With the popularity of his takeout efforts, which have all eventually sold out, Kahn hasn’t furloughed a single employee; he’s kept them all at their previous pay rates. It’s clear through our whole talk, though, that however he may be funneling his personal sensibilities into these menus, he really wants to get back to his calling — to serving meals inside the building. He’s happy I’ve been uplifted by his recent cooking but he would much rather I’d called to discuss an indecipherable Vespertine dish I was still puzzling over.

I ask him about the place of artists in a fractured world. He bristles at the pretentious overtones of the A-word but considers the question. “What I think about a lot with what we do here ... it’s not about ‘restaurants.’ It’s not about food. It’s not about chefs, not about farmers or foraging or plates or techniques or any of this. It’s about the connection.
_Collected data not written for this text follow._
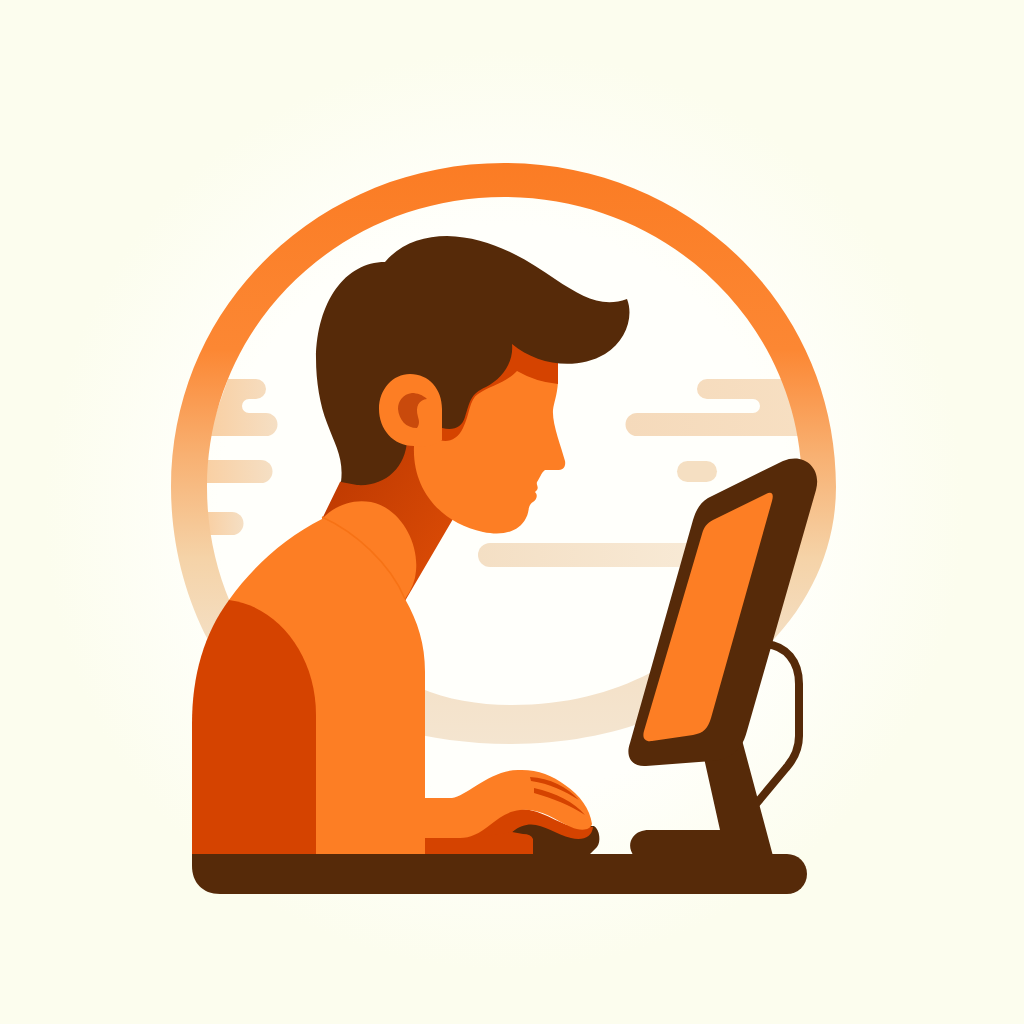
<!DOCTYPE html>
<html lang="en">
<head>
<meta charset="utf-8">
<title>Person working at a computer</title>
<style>
:root {
  --paper: #fcfdee;
  --white: #fffffb;
  --brown: #562a09;
  --orange: #fd7e24;
  --red: #d54300;
  --ear: #c94a0c;
  --sand: #f5dfc2;
}
html, body { margin: 0; background: var(--paper); overflow: hidden; }
svg { display: block; width: 1024px; height: 1024px; }
.brown { fill: var(--brown); }
.orange { fill: var(--orange); }
.red { fill: var(--red); }
.ear-inner { fill: var(--ear); }
.sand { fill: var(--sand); }
.cable { fill: none; stroke: var(--brown); stroke-width: 8; }
</style>
</head>
<body>
<svg viewBox="0 0 1024 1024" role="img" aria-label="Illustration of a person leaning towards a computer screen with one hand on a mouse">
  <defs>
    <radialGradient id="glow" gradientUnits="userSpaceOnUse" cx="504" cy="510" r="460">
      <stop offset="0.62" stop-color="#fffffb"/>
      <stop offset="1" stop-color="#fcfdee"/>
    </radialGradient>
    <linearGradient id="ring-fade" gradientUnits="userSpaceOnUse" x1="0" y1="163" x2="0" y2="745">
      <stop offset="0" stop-color="#fb7c24"/>
      <stop offset="0.32" stop-color="#fc8733"/>
      <stop offset="0.5" stop-color="#f8b071"/>
      <stop offset="0.68" stop-color="#f5d3a8"/>
      <stop offset="0.84" stop-color="#f4e0c6"/>
      <stop offset="1" stop-color="#f4e5d0"/>
    </linearGradient>
    <linearGradient id="cloud-left" x1="0" x2="1">
      <stop offset="0" stop-color="#f9cfa2"/>
      <stop offset="1" stop-color="#f5dfc4"/>
    </linearGradient>
    <linearGradient id="cloud-right" gradientUnits="userSpaceOnUse" x1="626" y1="0" x2="800" y2="0">
      <stop offset="0" stop-color="#f5dabb"/>
      <stop offset="1" stop-color="#f7dfc2"/>
    </linearGradient>
    <linearGradient id="cloud-low" gradientUnits="userSpaceOnUse" x1="478" y1="0" x2="700" y2="0">
      <stop offset="0" stop-color="#f4dfc4"/>
      <stop offset="1" stop-color="#f8ead6"/>
    </linearGradient>
    <linearGradient id="neck-shade" gradientUnits="userSpaceOnUse" x1="340" y1="490" x2="440" y2="560">
      <stop offset="0" stop-color="#c23c02"/>
      <stop offset="1" stop-color="#d94a05"/>
    </linearGradient>
  </defs>

  <rect width="1024" height="1024" fill="#fcfdee"/>
  <rect width="1024" height="1024" fill="url(#glow)"/>

  <g id="clouds">
    <path fill="url(#cloud-left)" d="M228 379H256A10 10 0 0 1 256 399H249A7 7 0 0 0 249 413H266A11.500 11.500 0 0 1 266 436H208Z"/>
    <path fill="url(#cloud-left)" d="M205 460H261A11.500 11.500 0 0 1 261 483H204Z"/>
    <path fill="url(#cloud-left)" d="M206 512H232A11.500 11.500 0 0 1 232 535H208Z"/>
    <path fill="url(#cloud-right)" d="M707 379H782L802 436H637A11.500 11.500 0 0 1 637 413H753A7 7 0 0 0 753 399H707A10 10 0 0 1 707 379Z"/>
    <rect class="sand" x="677" y="461" width="40" height="21" rx="10.500"/>
    <path fill="url(#cloud-low)" d="M490 543H700V567H490A12 12 0 0 1 490 543Z"/>
  </g>

  <path id="ring" fill="url(#ring-fade)" fill-rule="evenodd" d="M504 163C686 163 836 304 836 487C836 632 690 744 512 744C426 744 360 722 300 690L208 640C184 594 171 541 171 487C171 304 321 163 504 163ZM504 197C340 197 207 325 207 487C207 528 215 566 230 602L420 688C447 700 480 705 512 705C566 705 611 693 650 673L790 560C798 535 802 511 802 487C802 325 668 197 504 197Z"/>

  <g id="computer">
    <path class="cable" d="M766 644C786 646 799 661 799 684V736C799 748 794 759 786 768L756 804"/>
    <path class="brown" d="M704 758L742 740L773 856H634C629 850 629 842 633 837C637 832 642 830 649 830H720Z"/>
    <path class="brown" d="M708 498L783 461C804 452 822 468 816 490L747 731C744 743 738 752 728 757Q722 760 712 761L646 766C632 767 625 757 630 743L693 520C696 510 700 503 708 498Z"/>
    <path id="screen" class="orange" d="M713 520L766 494C772 491 774 494 772 501L711 718C708 728 704 733 693 735L652 741C645 742 642 738 644 731L702 534C704 527 707 523 713 520Z"/>
  </g>

  <g id="head">
    <path fill="url(#neck-shade)" d="M340 482L400 442L416 444C420 480 432 505 453 519L405 601L322 519Z"/>
    <path class="orange" d="M405 440L470 370L558 352V382C557 396 554 402 553 410C552 424 561 446 565 461C566 467 563 470 557 470H545C541 473 540 478 537 482C536 485 539 487 537 490L535 492C538 495 537 499 533 502C527 506 530 511 526 518C519 532 503 536 483 532C441 523 412 490 414 446Z"/>
    <path class="red" d="M505 338L558 358V384Q536 382 517 371C507 382 490 386 478 394C469 400 470 414 463 428C458 439 448 443 440 440L436 400Z"/>
    <path class="brown" d="M341 482C344 458 335 445 327 423C320 405 316 382 316 358C317 302 345 262 385 262C400 244 423 236 447 236C488 237 522 256 555 279C582 297 602 308 627 299C634 317 626 341 605 354C576 371 537 365 512 344C514 362 502 379 486 387C470 394 470 402 465 417C462 427 454 431 442 428L407 440C406 468 384 487 357 485Z"/>
    <path class="orange" d="M442 440C432 447 424 448 414 446C393 446 379 429 379 409C379 389 393 374 410 374C429 374 442 389 442 409Z"/>
    <path class="ear-inner" d="M427 399C423 395 417 393 412 393C403 394 398 401 398 409C399 420 406 428 417 428C420 424 419 420 418 417C415 406 419 400 427 399Z"/>
  </g>

  <g id="body">
    <path class="orange" d="M322 519C336 504 354 499 371 502C398 507 419 540 416 571Q415 585 405 599C418 622 425 644 425 672V856H200V720L229 600C253 566 285 538 322 519Z"/>
    <path d="M322 517C355 532 390 563 405 599" fill="none" stroke="#f77215" stroke-width="1.500"/>
    <path class="red" d="M229 600C278 606 316 655 316 715V856H192V724C192 675 204 634 229 600Z"/>
  </g>

  <g id="hand-and-mouse">
    <path class="red" d="M425 837H460L520 822L533 836V856H425Z"/>
    <path class="brown" d="M512 832C526 818 548 819 566 826L594 826C600 830 601 842 597 847L590 854H533V839Q531 834 523 834Z"/>
    <path class="red" d="M458 838C482 834 493 811 518 809C543 808 560 827 579 827L593 827C592 837 583 841 571 838C550 833 534 814 512 832Q494 836 458 838Z"/>
    <path class="orange" d="M425 798H452C467 796 490 770 518 770C536 769 552 775 565 785C580 795 590 809 592 824C590 831 580 831 571 827C553 819 541 808 520 810C500 812 489 829 474 835Q468 838 460 838H425Z"/>
    <path class="red" d="M530 777C550 778 567 787 579 800C563 790 550 784 531 781ZM534 788C556 793 574 802 585 815C570 805 554 799 534 793Z"/>
  </g>

  <path id="desk" class="brown" d="M192 854H787A20 20 0 0 1 787 894H220C202 894 192 882 192 866Z"/>
</svg>
</body>
</html>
An artist can take something and articulate an emotion that strikes you so perfectly right when you need it.”

Yes. With Frogmore stew brought home in a paper bag — and maybe soon with edible gravel and moons of Saturn made from buttercream, consumed inside a magic tower.